I’m holding out for a hero, but is there one in this galazy of sporting stars?

By James Hussey

It is a well known fact that history loves a strapping young man. Our world, and particularly our generation, feast daily on the trials and tribulations of stars from the worlds of sport, music and acting. Though I have always had a soft spot for the more athletically minded, in recent years I have found it increasingly difficult to find “heroes” or people to admire in the world of sport.

The squeaky clean image popularly attached to rugby has increasingly been tarnished by controversial tackles, game-destroying tactics and the general lack of sportsmanship shown by many of its most decorated stars. My love of Italian football, and especially Juventus, took a critical blow with the revelation of match fixing during the past decade, though the genius of Alessandro del Piero keeps me clinging on.

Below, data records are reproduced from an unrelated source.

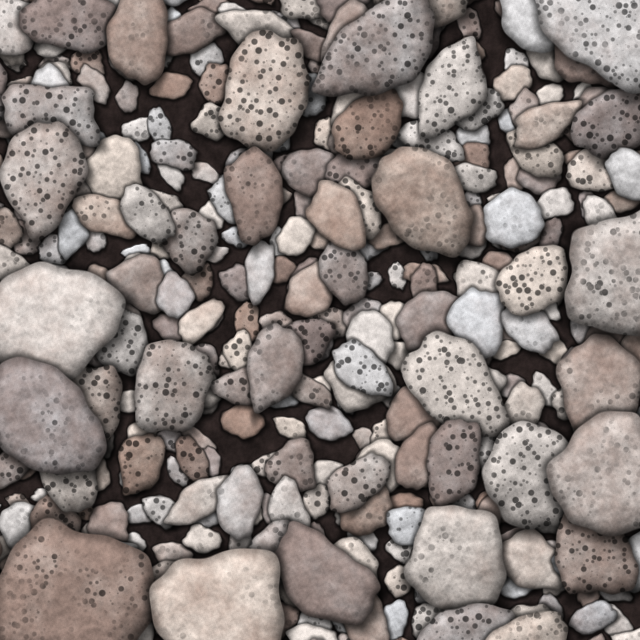
This texture is drawn by a Shadertoy shader. Its source:

```glsl
vec3 hash3(vec2 p) {
    vec3 h = fract(p.xyx * vec3(.1031, .1030, .0973));
    h += dot(h, h.yxz + 33.33);
    return fract((h.xxy + h.yzz) * h.zyx);
}

// Layered, bent sines for lumps and stains
float relief(vec2 p) {
    float sum = 0., amp = .5;
    for (int i = 0; i < 5; i++) {
        p = mat2(.8, .6, -.6, .8) * p * 1.9 + 1.7;
        sum += amp * sin(p.x + 1.4 * sin(p.y * .8)) * sin(p.y + 1.2 * sin(p.x * .7));
        amp *= .68;
    }
    return sum;
}

// Cellular pores of random size: 1 inside a pore
float pores(vec2 p) {
    float pit = 0.;
    for (int y = -1; y <= 1; y++)
    for (int x = -1; x <= 1; x++) {
        vec2 cell = floor(p) + vec2(x, y);
        vec3 rnd = hash3(cell + 71.);
        float size = .5 * rnd.z * rnd.z;
        pit = max(pit, smoothstep(size + .15, size - .15, length(p - cell - rnd.xy)) * rnd.z);
    }
    return pit;
}

// Rounded polygon: xy = gradient, z = 1 on the outline
vec3 stoneShape(vec2 q, vec2 seed) {
    float sum = 1e-6;
    vec2 grad = vec2(0);
    for (int k = 0; k < 7; k++) {
        vec3 rnd = hash3(seed + float(k) * 5.3);
        float angle = (float(k) + .7 * rnd.x) * .8976;
        vec2 side = vec2(cos(angle), sin(angle)) / mix(.74, 1.04, rnd.y);
        float reach = max(dot(q, side), 0.);
        float weight = pow(reach, 8.);
        sum += weight * reach;
        grad += weight * side;
    }
    float s = pow(sum, 1. / 9.);
    return vec3(grad / pow(s, 8.), s);
}

vec3 stoneColor(vec2 uv, vec2 outward, float s, vec2 seed) {
    vec3 rnd = hash3(seed + 13.), kind = hash3(seed + 29.);
    vec2 p = uv + rnd.xy * 9.;
    float stain = relief(p * 13.);
    float grain = relief(p * 75.);

    // Pale limestone to brown, with a warm or cool cast
    vec3 albedo = mix(vec3(.61, .53, .50), vec3(.87, .85, .84), smoothstep(-.1, .75, rnd.z + .22 * stain));
    albedo *= mix(vec3(.97, 1., 1.03), vec3(1.03, .99, .95), kind.x);
    albedo *= 1. + .10 * grain;
    float porous = smoothstep(.3, .8, kind.y + .3 * stain);
    albedo *= 1. - .6 * porous * pores(p * 95.);

    // Domed rim, tilted top and bumps under a high soft light
    vec2 bump = vec2(relief(p * 24. + vec2(.15, 0)), relief(p * 24. + vec2(0, .15))) - relief(p * 24.);
    vec2 slope = outward * 1.1 * pow(min(s, 1.), 4.) + (kind.yz - .5) * .45 - bump * .35;
    float light = max(dot(normalize(vec3(slope, 1.)), normalize(vec3(-.25, .6, .8))), 0.);
    float rim = mix(.68, 1., smoothstep(1.02, .82, s));
    return albedo * (.36 + .75 * light) * rim;
}

void mainImage(out vec4 fragColor, in vec2 fragCoord) {
    vec2 uv = fragCoord / iResolution.y;
    float soft = max(.0018, .8 / iResolution.y);
    vec3 color = vec3(.16, .13, .125) * (1. + .3 * relief(uv * 40.));

    // Paint from small buried stones to large ones on top
    for (int layer = 0; layer < 4; layer++) {
        float depth = float(layer);
        float count = 17. * pow(.64, depth);
        vec2 grid = uv * count + depth * 3.37;
        float share = 1. - .065 * depth * depth;
        for (int y = 1; y >= -1; y--)
        for (int x = -1; x <= 1; x++) {
            vec2 cell = floor(grid) + vec2(x, y);
            vec2 seed = cell + 37. * depth + 11.;
            vec3 place = hash3(seed), form = hash3(seed + 53.);
            if (place.z > share) continue;

            // Turned, stretched and slightly wavy local space
            float angle = form.x * 3.1416 + .4;
            mat2 turn = mat2(cos(angle), sin(angle), -sin(angle), cos(angle));
            vec2 radius = mix(.42, .68, form.y) * vec2(1., mix(.52, .92, form.z));
            vec2 q = turn * (grid - cell - .5 - .6 * (place.xy - .5)) / radius;
            if (dot(q, q) > 2.9) continue;
            q += .045 * sin(q.yx * 5. + form.xy * 40.) + .018 * sin(q.yx * 13. + form.yz * 70.);

            vec3 shape = stoneShape(q, seed);
            vec2 grad = (shape.xy / radius) * turn;
            float slope = max(length(grad), .01);
            vec2 outward = grad / slope;
            float edge = (shape.z - 1.) / (slope * count);

            // Contact shadow, wider below and to the right
            float spread = .16 + .22 * max(dot(outward, vec2(.4, -.9)), 0.);
            color *= mix(.3, 1., smoothstep(.95, 1. + spread, shape.z));
            if (edge < soft) {
                vec3 stone = stoneColor(uv, outward, shape.z, seed);
                color = mix(color, stone, smoothstep(soft, -soft, edge));
            }
        }
    }
    fragColor = vec4(clamp(color, 0., 1.), 1.);
}
```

This lengthy preamble brings me back to my search for an idol in modern-day sport. The classical heroes we see in history, the dandies and the world conquerors, have long since disappeared. The general public has no tolerance for heroes that wish to hold an iron grip over the world, slay a hideous Grecian monster or have a wardrobe made up exclusively of designer brand names. In the sporting community, we are, quite like the song, in dire need of a hero. And yes, he’s got to be strong and he’s got to be fast and he’s got to be fresh from a fight.

So where can such a man be found? Cast your eyes towards the Premiership footballer, modernity’s answer to Achilles and the multitudes of men that have represented the hero image throughout history. A myriad of Premiership footballers have used their talent to overcome various childhood troubles, family problems and adverse economic conditions, such as Manchester City’s striker Carlos Tevez who grew up in a tough Buenos Aires neighbourhood, catapulting them to a life of money, stardom and glory. The position these highly paid men play in our society cannot be underestimated. They provide a welcome form of escapism for millions of people across the world.

In many ways, soccer and its players have become a religion for vast swathes of the planet’s population. This may be an indication of the increasingly secularised society in which we live, but it also serves as a comment for the sheer popularity of the beautiful game. The haircuts they inspire, the numerous goal celebrations re-enacted across the world and the pouting and gesticulating that inevitably ensues after a poor refereeing decision, are all down to the paragons of man that we watch on Saturday and Sunday afternoons.

The ordinary people tend not to discuss the finer details of ecumenical matters outside shops and pubs on the average week day, but how many of those same people will talk about the minutiae of United‘s or City’s next fixture? The world therefore needs to embrace the footballer as the paradigm of humanity. Athletic, strong, talented, quick thinking and at the forefront of their respective field, their hunger marks them out from the masses who dream of one day playing at the top level.

The killer instinct that has proven the saviour of humankind through the millennia is present in abundance in the average footballer. It is this that makes them heroes to millions across the globe and sets them on a societal pedestal. The word “hero” is bandied about a lot in the modern world but I believe that it’s time to accept and embrace the footballer as an archetype of humanity.

The way you look on this last statement depends on how you view our society today. Accept it as truth and live contentedly amidst Sky Sports Soccer Saturday updates and RTÉ’s aged pundits. On the other hand, if you reject such a preposterous idea as a damning indictment on how life has given into the homogenised, sensationalised world of the tabloids, you are left to shudder at the number of young boys who wish to be world famous sports stars.